EXERCISE: All of the data, from the first line to the last, should be reproduced without alteration.

:::

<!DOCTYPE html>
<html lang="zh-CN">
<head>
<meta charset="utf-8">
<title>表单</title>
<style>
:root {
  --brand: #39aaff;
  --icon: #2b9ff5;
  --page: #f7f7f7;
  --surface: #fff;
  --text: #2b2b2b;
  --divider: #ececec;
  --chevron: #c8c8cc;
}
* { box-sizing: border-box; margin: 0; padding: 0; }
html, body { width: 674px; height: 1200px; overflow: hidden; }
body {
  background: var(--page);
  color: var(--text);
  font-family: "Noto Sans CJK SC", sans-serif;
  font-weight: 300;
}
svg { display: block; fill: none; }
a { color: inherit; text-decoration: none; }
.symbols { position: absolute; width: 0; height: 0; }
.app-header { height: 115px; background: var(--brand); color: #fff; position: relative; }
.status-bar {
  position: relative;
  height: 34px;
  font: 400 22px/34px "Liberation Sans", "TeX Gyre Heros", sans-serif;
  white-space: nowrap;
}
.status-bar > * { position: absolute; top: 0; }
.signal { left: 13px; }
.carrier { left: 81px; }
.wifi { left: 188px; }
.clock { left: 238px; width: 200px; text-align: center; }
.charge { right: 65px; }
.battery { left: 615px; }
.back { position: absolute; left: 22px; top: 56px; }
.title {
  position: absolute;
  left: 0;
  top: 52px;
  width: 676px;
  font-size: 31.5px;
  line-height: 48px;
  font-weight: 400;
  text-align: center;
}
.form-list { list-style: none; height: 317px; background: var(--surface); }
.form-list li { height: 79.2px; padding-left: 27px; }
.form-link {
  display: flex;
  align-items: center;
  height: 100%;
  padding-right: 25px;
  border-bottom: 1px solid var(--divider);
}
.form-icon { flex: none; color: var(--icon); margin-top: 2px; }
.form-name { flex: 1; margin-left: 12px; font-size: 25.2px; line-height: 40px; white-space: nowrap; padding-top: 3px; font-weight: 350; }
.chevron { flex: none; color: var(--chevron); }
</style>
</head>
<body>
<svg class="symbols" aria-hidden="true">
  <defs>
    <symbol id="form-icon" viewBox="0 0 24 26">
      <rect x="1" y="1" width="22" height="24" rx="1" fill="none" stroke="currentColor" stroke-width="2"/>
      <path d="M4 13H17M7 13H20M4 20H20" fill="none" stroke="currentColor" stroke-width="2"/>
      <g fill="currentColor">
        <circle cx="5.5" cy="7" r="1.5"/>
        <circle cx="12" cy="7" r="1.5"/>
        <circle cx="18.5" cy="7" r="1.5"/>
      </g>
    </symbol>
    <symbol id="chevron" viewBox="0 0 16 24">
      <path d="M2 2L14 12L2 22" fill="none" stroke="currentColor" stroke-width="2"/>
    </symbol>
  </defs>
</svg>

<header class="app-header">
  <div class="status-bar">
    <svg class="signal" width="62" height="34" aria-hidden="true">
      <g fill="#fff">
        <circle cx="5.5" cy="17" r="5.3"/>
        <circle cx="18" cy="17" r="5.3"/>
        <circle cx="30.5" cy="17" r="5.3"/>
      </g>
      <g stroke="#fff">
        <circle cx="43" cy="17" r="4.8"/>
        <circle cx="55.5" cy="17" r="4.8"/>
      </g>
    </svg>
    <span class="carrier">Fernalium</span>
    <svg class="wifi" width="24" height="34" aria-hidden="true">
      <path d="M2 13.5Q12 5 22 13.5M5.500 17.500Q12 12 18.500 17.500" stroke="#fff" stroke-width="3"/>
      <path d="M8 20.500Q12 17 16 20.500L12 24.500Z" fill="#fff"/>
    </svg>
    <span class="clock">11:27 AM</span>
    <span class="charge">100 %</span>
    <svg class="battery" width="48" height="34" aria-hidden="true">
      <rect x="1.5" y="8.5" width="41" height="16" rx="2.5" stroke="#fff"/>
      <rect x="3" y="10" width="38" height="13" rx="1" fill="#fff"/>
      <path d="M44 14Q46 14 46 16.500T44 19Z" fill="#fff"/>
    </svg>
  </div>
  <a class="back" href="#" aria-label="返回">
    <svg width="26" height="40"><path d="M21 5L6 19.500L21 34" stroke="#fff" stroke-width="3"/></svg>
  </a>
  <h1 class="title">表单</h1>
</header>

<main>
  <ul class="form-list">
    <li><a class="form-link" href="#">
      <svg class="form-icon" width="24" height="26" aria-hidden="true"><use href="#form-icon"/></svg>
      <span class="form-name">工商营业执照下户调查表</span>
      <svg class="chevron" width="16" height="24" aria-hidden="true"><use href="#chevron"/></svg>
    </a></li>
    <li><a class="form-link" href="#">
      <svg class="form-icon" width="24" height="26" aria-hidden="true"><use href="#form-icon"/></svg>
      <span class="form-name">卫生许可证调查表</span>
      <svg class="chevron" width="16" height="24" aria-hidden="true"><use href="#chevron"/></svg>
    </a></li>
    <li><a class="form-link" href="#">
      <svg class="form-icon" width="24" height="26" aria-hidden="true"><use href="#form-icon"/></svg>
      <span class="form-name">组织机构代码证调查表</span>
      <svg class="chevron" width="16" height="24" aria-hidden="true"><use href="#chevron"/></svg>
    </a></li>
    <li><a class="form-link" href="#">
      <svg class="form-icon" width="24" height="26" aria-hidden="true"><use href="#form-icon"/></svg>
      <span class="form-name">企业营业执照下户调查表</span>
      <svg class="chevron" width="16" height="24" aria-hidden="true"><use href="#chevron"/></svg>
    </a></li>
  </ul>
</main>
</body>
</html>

:::

REPLY TO THE TASK:
<!DOCTYPE html>
<html lang="zh-CN">
<head>
<meta charset="utf-8">
<title>表单</title>
<style>
:root {
  --brand: #39aaff;
  --icon: #2b9ff5;
  --page: #f7f7f7;
  --surface: #fff;
  --text: #2b2b2b;
  --divider: #ececec;
  --chevron: #c8c8cc;
}
* { box-sizing: border-box; margin: 0; padding: 0; }
html, body { width: 674px; height: 1200px; overflow: hidden; }
body {
  background: var(--page);
  color: var(--text);
  font-family: "Noto Sans CJK SC", sans-serif;
  font-weight: 300;
}
svg { display: block; fill: none; }
a { color: inherit; text-decoration: none; }
.symbols { position: absolute; width: 0; height: 0; }
.app-header { height: 115px; background: var(--brand); color: #fff; position: relative; }
.status-bar {
  position: relative;
  height: 34px;
  font: 400 22px/34px "Liberation Sans", "TeX Gyre Heros", sans-serif;
  white-space: nowrap;
}
.status-bar > * { position: absolute; top: 0; }
.signal { left: 13px; }
.carrier { left: 81px; }
.wifi { left: 188px; }
.clock { left: 238px; width: 200px; text-align: center; }
.charge { right: 65px; }
.battery { left: 615px; }
.back { position: absolute; left: 22px; top: 56px; }
.title {
  position: absolute;
  left: 0;
  top: 52px;
  width: 676px;
  font-size: 31.5px;
  line-height: 48px;
  font-weight: 400;
  text-align: center;
}
.form-list { list-style: none; height: 317px; background: var(--surface); }
.form-list li { height: 79.2px; padding-left: 27px; }
.form-link {
  display: flex;
  align-items: center;
  height: 100%;
  padding-right: 25px;
  border-bottom: 1px solid var(--divider);
}
.form-icon { flex: none; color: var(--icon); margin-top: 2px; }
.form-name { flex: 1; margin-left: 12px; font-size: 25.2px; line-height: 40px; white-space: nowrap; padding-top: 3px; font-weight: 350; }
.chevron { flex: none; color: var(--chevron); }
</style>
</head>
<body>
<svg class="symbols" aria-hidden="true">
  <defs>
    <symbol id="form-icon" viewBox="0 0 24 26">
      <rect x="1" y="1" width="22" height="24" rx="1" fill="none" stroke="currentColor" stroke-width="2"/>
      <path d="M4 13H17M7 13H20M4 20H20" fill="none" stroke="currentColor" stroke-width="2"/>
      <g fill="currentColor">
        <circle cx="5.5" cy="7" r="1.5"/>
        <circle cx="12" cy="7" r="1.5"/>
        <circle cx="18.5" cy="7" r="1.5"/>
      </g>
    </symbol>
    <symbol id="chevron" viewBox="0 0 16 24">
      <path d="M2 2L14 12L2 22" fill="none" stroke="currentColor" stroke-width="2"/>
    </symbol>
  </defs>
</svg>

<header class="app-header">
  <div class="status-bar">
    <svg class="signal" width="62" height="34" aria-hidden="true">
      <g fill="#fff">
        <circle cx="5.5" cy="17" r="5.3"/>
        <circle cx="18" cy="17" r="5.3"/>
        <circle cx="30.5" cy="17" r="5.3"/>
      </g>
      <g stroke="#fff">
        <circle cx="43" cy="17" r="4.8"/>
        <circle cx="55.5" cy="17" r="4.8"/>
      </g>
    </svg>
    <span class="carrier">Fernalium</span>
    <svg class="wifi" width="24" height="34" aria-hidden="true">
      <path d="M2 13.5Q12 5 22 13.5M5.500 17.500Q12 12 18.500 17.500" stroke="#fff" stroke-width="3"/>
      <path d="M8 20.500Q12 17 16 20.500L12 24.500Z" fill="#fff"/>
    </svg>
    <span class="clock">11:27 AM</span>
    <span class="charge">100 %</span>
    <svg class="battery" width="48" height="34" aria-hidden="true">
      <rect x="1.5" y="8.5" width="41" height="16" rx="2.5" stroke="#fff"/>
      <rect x="3" y="10" width="38" height="13" rx="1" fill="#fff"/>
      <path d="M44 14Q46 14 46 16.500T44 19Z" fill="#fff"/>
    </svg>
  </div>
  <a class="back" href="#" aria-label="返回">
    <svg width="26" height="40"><path d="M21 5L6 19.500L21 34" stroke="#fff" stroke-width="3"/></svg>
  </a>
  <h1 class="title">表单</h1>
</header>

<main>
  <ul class="form-list">
    <li><a class="form-link" href="#">
      <svg class="form-icon" width="24" height="26" aria-hidden="true"><use href="#form-icon"/></svg>
      <span class="form-name">工商营业执照下户调查表</span>
      <svg class="chevron" width="16" height="24" aria-hidden="true"><use href="#chevron"/></svg>
    </a></li>
    <li><a class="form-link" href="#">
      <svg class="form-icon" width="24" height="26" aria-hidden="true"><use href="#form-icon"/></svg>
      <span class="form-name">卫生许可证调查表</span>
      <svg class="chevron" width="16" height="24" aria-hidden="true"><use href="#chevron"/></svg>
    </a></li>
    <li><a class="form-link" href="#">
      <svg class="form-icon" width="24" height="26" aria-hidden="true"><use href="#form-icon"/></svg>
      <span class="form-name">组织机构代码证调查表</span>
      <svg class="chevron" width="16" height="24" aria-hidden="true"><use href="#chevron"/></svg>
    </a></li>
    <li><a class="form-link" href="#">
      <svg class="form-icon" width="24" height="26" aria-hidden="true"><use href="#form-icon"/></svg>
      <span class="form-name">企业营业执照下户调查表</span>
      <svg class="chevron" width="16" height="24" aria-hidden="true"><use href="#chevron"/></svg>
    </a></li>
  </ul>
</main>
</body>
</html>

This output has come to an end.